Located between a busy highway and Hong Kong’s Victoria Harbour, Happy Valley Recreation Ground is a heavily frequented hotspot for locals and

For Hong Kong, situated along the South China Sea, efforts to control stormwater runoff must also be developed with proximity to the ocean in mind. Climatologists predict that the effects of climate change will intensify storm surge and make heavy rainstorms more likely to occur. National Aeronautics and Space Administration.

tourists alike. But during the rainy season, the appeal of the low-lying neighborhood’s museums, sports fields, and horse-racing track is compromised by its high susceptibility to stormwater flooding.

In 2008, for example, the racetrack was submerged under nearly 0.9 m (3 ft) of water after a particularly heavy storm intensified tides in the South China Sea. The water outpaced the handling capacity of area culverts and collection systems. In 2011, Hong Kong’s Drainage Services Department (DSD) began construction on a $1 billion HKD ($127.8 million USD) project intended to compensate for Happy Valley’s significant amount of runoff-generating cover while also bolstering the area against the expected effects of climate change.

The project, which wrapped up construction last year, received a 2017 Hong Kong Award for Industries in the innovation and creativity category.


For dense coastal developments: detain, don’t drain

The traditional response to chronic flooding in densely urbanized areas such as Happy Valley is to build additional drains or upgrade existing drains to better convey excess stormwater into the ocean. In Happy Valley, however, installing drains would significantly disturb the day-to-day function of the racetrack. Even when completed, the site’s proximity to the shore means the drains would risk being overwhelmed by incoming tides.

DSD contracted with Black & Veatch (Overland Park, Kan.) to advise and optimize key parts of the project. The design choice was to detain stormwater rather than drain it.

A 60,000-m3 (2.1 million-ft3) storage tank now sits underground beneath the racetrack. During routine storms, rainwater flows into a tank-adjacent culvert before moving downstream from Happy Valley to be handled by the existing drainage network, leaving the tank largely dry. In the case of severe wet weather, a network of sensors monitors water levels in Victoria Harbour as well as both upstream and downstream from the culvert. When a certain threshold is reached, a supervisory control and data acquisition (SCADA) system automatically activates an array of adjustable weirs that deliver floodwaters into the tank.
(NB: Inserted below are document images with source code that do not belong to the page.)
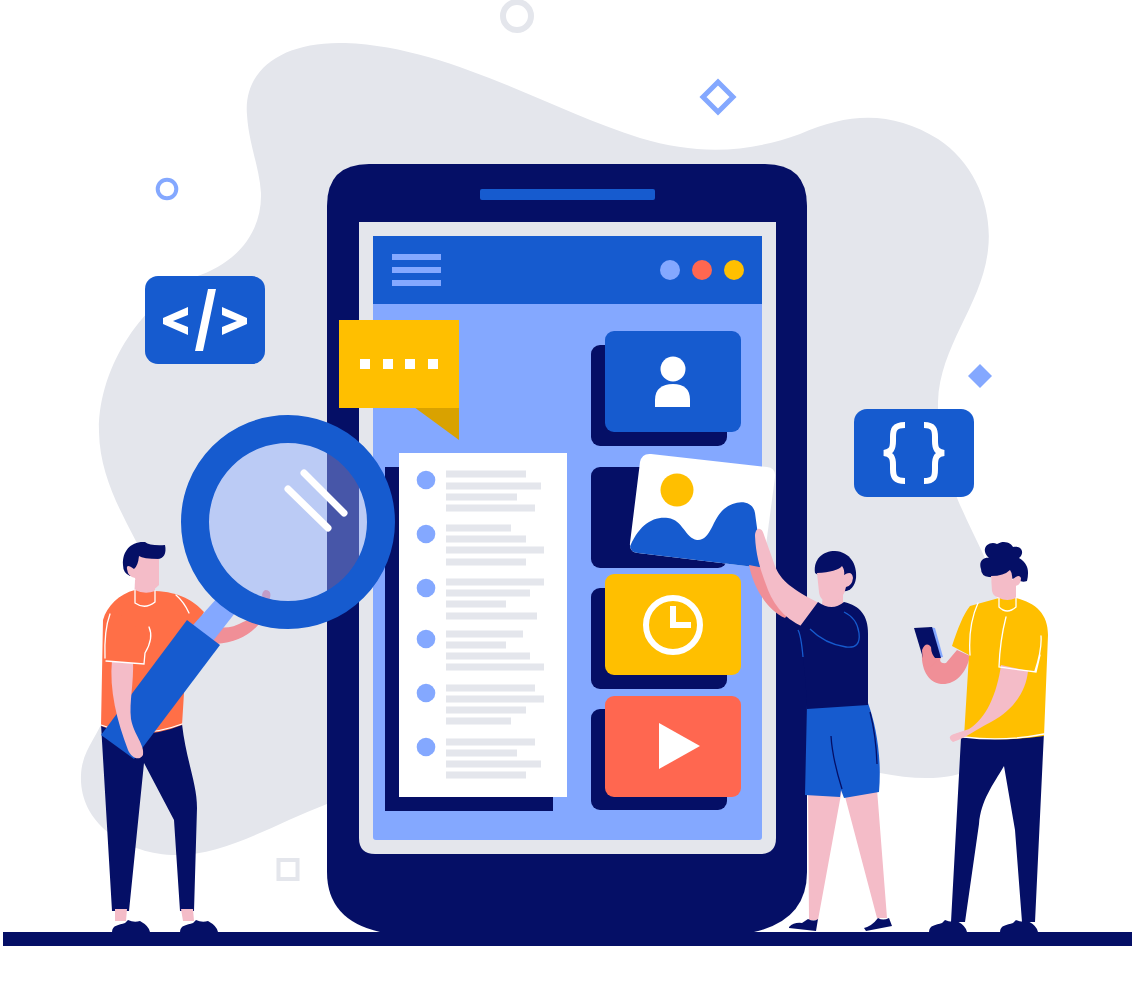
<!DOCTYPE html>
<html lang="en">
<head>
<meta charset="utf-8">
<title>App development team</title>
<style>
:root{--navy:#050f66;--blue:#165bcf;--sky:#84a8ff;--gray:#e4e6ec;--yellow:#ffbf00;--mustard:#d9a200;--coral:#ff6750;--orange:#ff6f47;--skin:#f4bcc8;--skin-deep:#f08f97;--white:#fff}
html,body{margin:0;background:var(--white);overflow:hidden}
svg{display:block;width:1141px;height:1007px}
.navy{fill:var(--navy)}.blue{fill:var(--blue)}.sky{fill:var(--sky)}.gray{fill:var(--gray)}
.yellow{fill:var(--yellow)}.mustard{fill:var(--mustard)}.coral{fill:var(--coral)}.orange{fill:var(--orange)}
.skin{fill:var(--skin)}.skin-deep{fill:var(--skin-deep)}.white{fill:var(--white)}
.line{fill:none;stroke:var(--white)}
.seam{fill:none;stroke:var(--white);stroke-width:1.3;stroke-linecap:round}
.text-lines{fill:none;stroke:var(--gray);stroke-width:7}
</style>
</head>
<body>
<svg viewBox="0 0 1141 1007" role="img" aria-label="Three people building a mobile app on a giant phone">
<defs>
<rect id="card" width="136" height="101" rx="9"/>
<path id="shoe" d="M0 11C0 4 7 4 13 2L16 -1Q22 2 28 0Q37 5 38 11Z"/>
<clipPath id="lens-clip"><circle cx="288" cy="522" r="80"/></clipPath>
<clipPath id="photo-clip"><path d="M651 454L767 467Q776 468 775 477L763 568L638 553Q629 552 630 543L640 462Q642 453 651 454Z"/></clipPath>
</defs>

<g id="backdrop">
<path class="gray" d="M247 115C243 70 282 41 345 43C450 47 545 108 640 138C700 156 750 152 800 134C850 112 893 111 938 139C975 163 993 208 988 250C982 305 940 345 938 402C937 465 960 505 984 556L1010 640L975 768C950 781 915 780 880 773L700 760L327 804C270 826 222 857 172 855C120 852 79 820 81 775C82 750 97 738 105 715L150 570C130 525 100 485 99 432C98 365 145 300 195 277C240 262 262 230 261 193C259 165 249 145 247 115Z"/>
<circle cx="517" cy="16" r="14" fill="none" stroke="#e4e6ec" stroke-width="6"/>
<circle cx="167" cy="189" r="9.3" fill="none" stroke="#84a8ff" stroke-width="4"/>
<path d="M718 82L733 97L718 112L703 97Z" fill="none" stroke="#84a8ff" stroke-width="5"/>
<path class="sky" d="M980 364L992 376L980 388L968 376Z"/>
<rect x="278.500" y="860" width="19" height="19" fill="none" stroke="#e4e6ec" stroke-width="4"/>
</g>

<g id="code-badges">
<rect class="blue" x="145" y="276" width="120" height="88" rx="13"/>
<path class="white" d="M188 307V315L173 321L188 327V335L163 324V318ZM222 307V315L237 321L222 327V335L247 324V318ZM208 289H216L203 351H195Z"/>
<rect class="blue" x="854" y="409" width="120" height="88" rx="13"/>
<path class="line" stroke-width="6" d="M905 425C894 425 893 430 893 437V441C893 449 891 452 884 453C891 454 893 457 893 465V469C893 477 895 481 905 481M924 425C934 425 935 430 935 437V441C935 449 937 452 944 453C937 454 935 457 935 465V469C935 477 934 481 924 481"/>
</g>

<g id="phone">
<path class="navy" d="M327 206Q327 164 369 164H765Q807 164 807 206V872Q807 920 754 932H380Q327 920 327 872Z"/>
<rect class="navy" x="3" y="932" width="1129" height="14"/>
<rect class="blue" x="480" y="189" width="175" height="11" rx="2"/>
<path class="gray" d="M359 222H776V838Q776 854 760 854H375Q359 854 359 838Z"/>
<path class="sky" d="M373 300H762V837Q762 840 759 840H376Q373 840 373 837Z"/>
<rect class="blue" x="373" y="236" width="389" height="68"/>
<path d="M392 257H441M392 270H441M392 283H441" stroke="#84a8ff" stroke-width="6"/>
<circle class="sky" cx="670" cy="270" r="10"/>
<circle class="coral" cx="702" cy="270" r="10"/>
<circle class="yellow" cx="734" cy="270" r="10"/>
</g>

<g id="content-list">
<rect class="navy" x="385" y="467" width="168" height="344"/>
<rect class="white" x="399" y="453" width="168" height="344"/>
<g class="sky">
<circle cx="426" cy="480" r="9.300"/><circle cx="426" cy="534" r="9.300"/><circle cx="426" cy="588" r="9.300"/>
<circle cx="426" cy="639" r="9.300"/><circle cx="426" cy="693" r="9.300"/><circle cx="426" cy="747" r="9.300"/>
</g>
<g class="text-lines">
<path d="M446 474H526M446 486H541M446 497H517M446 508H535"/>
<path d="M446 528H511M446 539H526M446 550H544M446 562H526"/>
<path d="M446 582H544M446 593H530M446 604H506M446 616H537"/>
<path d="M446 634H523M446 645H506M446 656H530M446 667H544"/>
<path d="M446 688H535M446 699H544M446 710H526M446 721H511"/>
<path d="M446 742H535M446 753H517M446 764H541M446 775H526"/>
</g>
</g>

<g id="message-bubble">
<path class="mustard" d="M414 407H459V440Z"/>
<rect class="yellow" x="339" y="320" width="120" height="88"/>
<path class="white" d="M360 359h10v10h-10zM383 359h10v10h-10zM405 359h10v10h-10zM428 359h10v10h-10z"/>
</g>

<g id="feature-cards">
<g class="navy">
<use href="#card" x="591" y="345"/><use href="#card" x="591" y="467"/><use href="#card" x="591" y="588"/><use href="#card" x="591" y="709"/>
</g>
<use href="#card" class="blue" x="605" y="331"/>
<circle class="white" cx="673" cy="369" r="12.500"/>
<path class="white" d="M655 407V400C655 389 662 384 673 384S690 389 690 400V407Z"/>
<use href="#card" class="yellow" x="605" y="574"/>
<circle class="line" cx="673" cy="625" r="27" stroke-width="6"/>
<path class="line" stroke-width="6" d="M673 606V625H691"/>
<use href="#card" class="coral" x="605" y="696"/>
<path class="white" d="M659 723L700 746L659 769Z"/>
</g>

<g id="picture-card" clip-path="url(#photo-clip)">
<rect class="white" x="625" y="450" width="155" height="122"/>
<circle class="yellow" cx="677" cy="490" r="16.500"/>
<path class="blue" d="M628 552C637 526 652 516 668 518C683 520 685 538 697 540C711 541 712 519 724 509C736 499 753 500 755 513L763 572H628Z"/>
</g>

<g id="designer">
<path class="skin-deep" d="M749 565L764 568C774 585 781 600 790 612L785 618C768 610 754 590 749 565Z"/>
<path class="skin" d="M755 536C755 527 762 526 764 535L775 566C780 580 793 590 819 603L811 630C789 623 775 608 768 590C763 576 756 560 755 536Z"/>
<path class="skin" d="M808 790L842 789L818 920H809ZM843 789H877L887 918H877Z"/>
<path class="navy" d="M789 927Q794 922 802 923L808 919Q814 922 818 919L816 931L789 928ZM864 928Q872 926 878 918Q883 921 889 918L892 926L866 931Z"/>
<path class="blue" d="M807 704L868 703C876 725 882 757 879 792L844 798L841 790L840 797L805 795Z"/>
<path d="M831 736C832 752 836 770 842 789M870 712Q876 735 877 764" fill="none" stroke="#050f66" stroke-width="1.300"/>
<path class="skin" d="M823 591H843V605Q832 614 822 605Z"/>
<path class="navy" d="M818 602Q832 612 844 602C860 606 868 615 868 634V705L807 709C806 680 804 660 798 629Z"/>
<path d="M798 630Q801 635 803 657M810 629Q825 644 846 647Q861 649 859 633Q857 618 844 612" fill="none" stroke="#165bcf" stroke-width="1.300"/>
<path class="navy" d="M815 573C813 559 823 551 835 551C850 552 857 564 856 578C855 587 849 592 843 591Z"/>
<path class="skin" d="M817 573Q837 572 842 566Q845 570 844 575Q852 570 853 578Q852 586 846 587Q844 599 834 602Q820 603 819 592Z"/>
</g>

<g id="researcher">
<path class="skin-deep" d="M205 622Q224 633 243 622L255 617L265 601Q259 594 265 590Q272 590 270 598L259 624Q244 642 216 644L194 638Z"/>
<path class="navy" d="M101 724L182 724C186 760 197 783 197 808L194 911H180L174 820L144 763L129 911H112Z"/>
<path class="skin" d="M115 909H127L126 921H115ZM181 909H193L194 921H183Z"/>
<use href="#shoe" class="navy" x="112" y="921"/>
<use href="#shoe" class="navy" x="180" y="921"/>
<path class="skin" d="M135 580H155V603Q144 610 134 602Z"/>
<path class="orange" d="M135 590Q145 595 155 591C180 592 194 601 204 612L187 645L182 725Q140 742 101 726L103 620C107 606 119 594 135 590Z"/>
<path class="seam" d="M135 590V603Q145 610 155 602V591M176 595Q184 602 189 613M101 725Q140 740 182 724"/>
<path class="navy" d="M123 565C122 551 131 541 145 542Q150 546 165 545C167 554 163 560 156 559L130 576Q123 573 123 565Z"/>
<path class="skin" d="M134 569Q126 563 127 569Q128 577 135 578L137 590Q151 594 159 585L159 559Q143 559 139 556Q138 566 134 569Z"/>
</g>

<g id="magnifier">
<path class="sky" d="M218 597L235 613L213 641L193 625Z"/>
<path class="blue" d="M187 620L220 645L134 759L101 735Z"/>
<circle cx="288" cy="522" r="80" fill="#8aaaff" fill-opacity=".46"/>
<rect clip-path="url(#lens-clip)" x="327" y="440" width="32" height="164" fill="#4b57a4" fill-opacity=".48"/>
<circle cx="288" cy="522" r="93" fill="none" stroke="#165bcf" stroke-width="28"/>
<path class="line" stroke-width="7" stroke-linecap="round" d="M288 489L328 528M304 473L344 513"/>
</g>

<g id="researcher-front-arm">
<path class="skin" d="M112 660L133 659C134 685 129 701 131 719C134 735 145 745 143 755C139 762 131 757 128 750C117 721 109 690 112 660Z"/>
<path class="orange" d="M104 640L113 608L151 638L144 664L104 661Z"/>
<path class="seam" d="M105 658Q104 630 110 614M106 661L144 664L145 653Q154 638 149 627"/>
</g>

<g id="tester">
<path class="navy" d="M961 738L1044 732L1035 922H1022L1015 830L1004 766C993 785 981 800 979 824L965 922H951Z"/>
<use href="#shoe" class="navy" x="929" y="921"/>
<use href="#shoe" class="navy" x="1000" y="921"/>
<path class="skin-deep" d="M957 650L970 656C966 674 955 685 941 684C927 682 921 668 922 652Q924 644 931 646L934 654L941 657Q938 664 946 663Z"/>
<path class="sky" d="M929 627L935 628L943 657L937 658Z"/>
<path class="navy" d="M914 628L932 627L941 658L923 658Z"/>
<path class="skin-deep" d="M922 650Q926 641 931 647Q931 655 937 660L930 668L923 663Z"/>
<path class="skin" d="M1000 582H1016V606Q1006 614 999 606Z"/>
<path class="yellow" d="M999 598Q1007 602 1016 598C1036 603 1048 614 1048 635L1044 736Q1002 742 964 737L969 655L952 646C958 628 963 615 970 606Z"/>
<path class="seam" d="M999 598V607Q1007 615 1016 607V598M978 603Q968 625 970 655M964 737Q1004 742 1044 734"/>
<path class="skin" d="M1001 665L1028 671C1026 691 1014 710 991 722C975 730 966 738 953 742Q946 737 954 734L969 729C986 719 997 694 1001 665Z"/>
<path class="seam" d="M1006 617Q1000 640 999 667L1036 672L1040 655M1035 671Q1042 650 1041 636"/>
<path class="navy" d="M981 569C978 560 985 557 989 558C979 549 989 540 997 544C1005 539 1012 544 1013 547C1022 545 1025 553 1019 558C1029 564 1029 572 1027 581Q1021 583 1017 579L989 577Q981 576 981 569Z"/>
<path class="skin" d="M991 576Q1004 576 1010 570Q1013 574 1012 580Q1019 573 1021 578Q1021 586 1014 586Q1013 598 1001 598Q993 597 992 591Z"/>
</g>
</svg>
</body>
</html>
After the storm, when water levels downstream from the tank drop, so too do the weirs. When the weirs are down, up to two-thirds of the stored stormwater in the tank flows freely downstream into the drainage network, significantly reducing energy costs associated with pumping the water, according to a release from Black & Veatch. The system is intended to provide an automated flood management response for 50-year storms.

“Innovation was the key to the scheme’s success,” said Andy Kwok, who leads Black & Veatch’s water division in Hong Kong. “The solution works with nature instead of against it while using the best technology on hand.”

Learn more about the Happy Valley Underground Stormwater Storage Scheme project.


A recently completed flood mitigation project in Hong Kong brings new thinking on stormwater management to the East Asian territory. Instead of installing or upgrading traditional drains, engineering firm Black & Veatch (Overland Park, Kan.) worked with Hong Kong’s Drainage Services Department to conceive a massive underground stormwater storage tank that works alongside an automated system of sensors and weirs. The scheme is expected to accommodate 50-year storms. Video courtesy of Black & Veatch.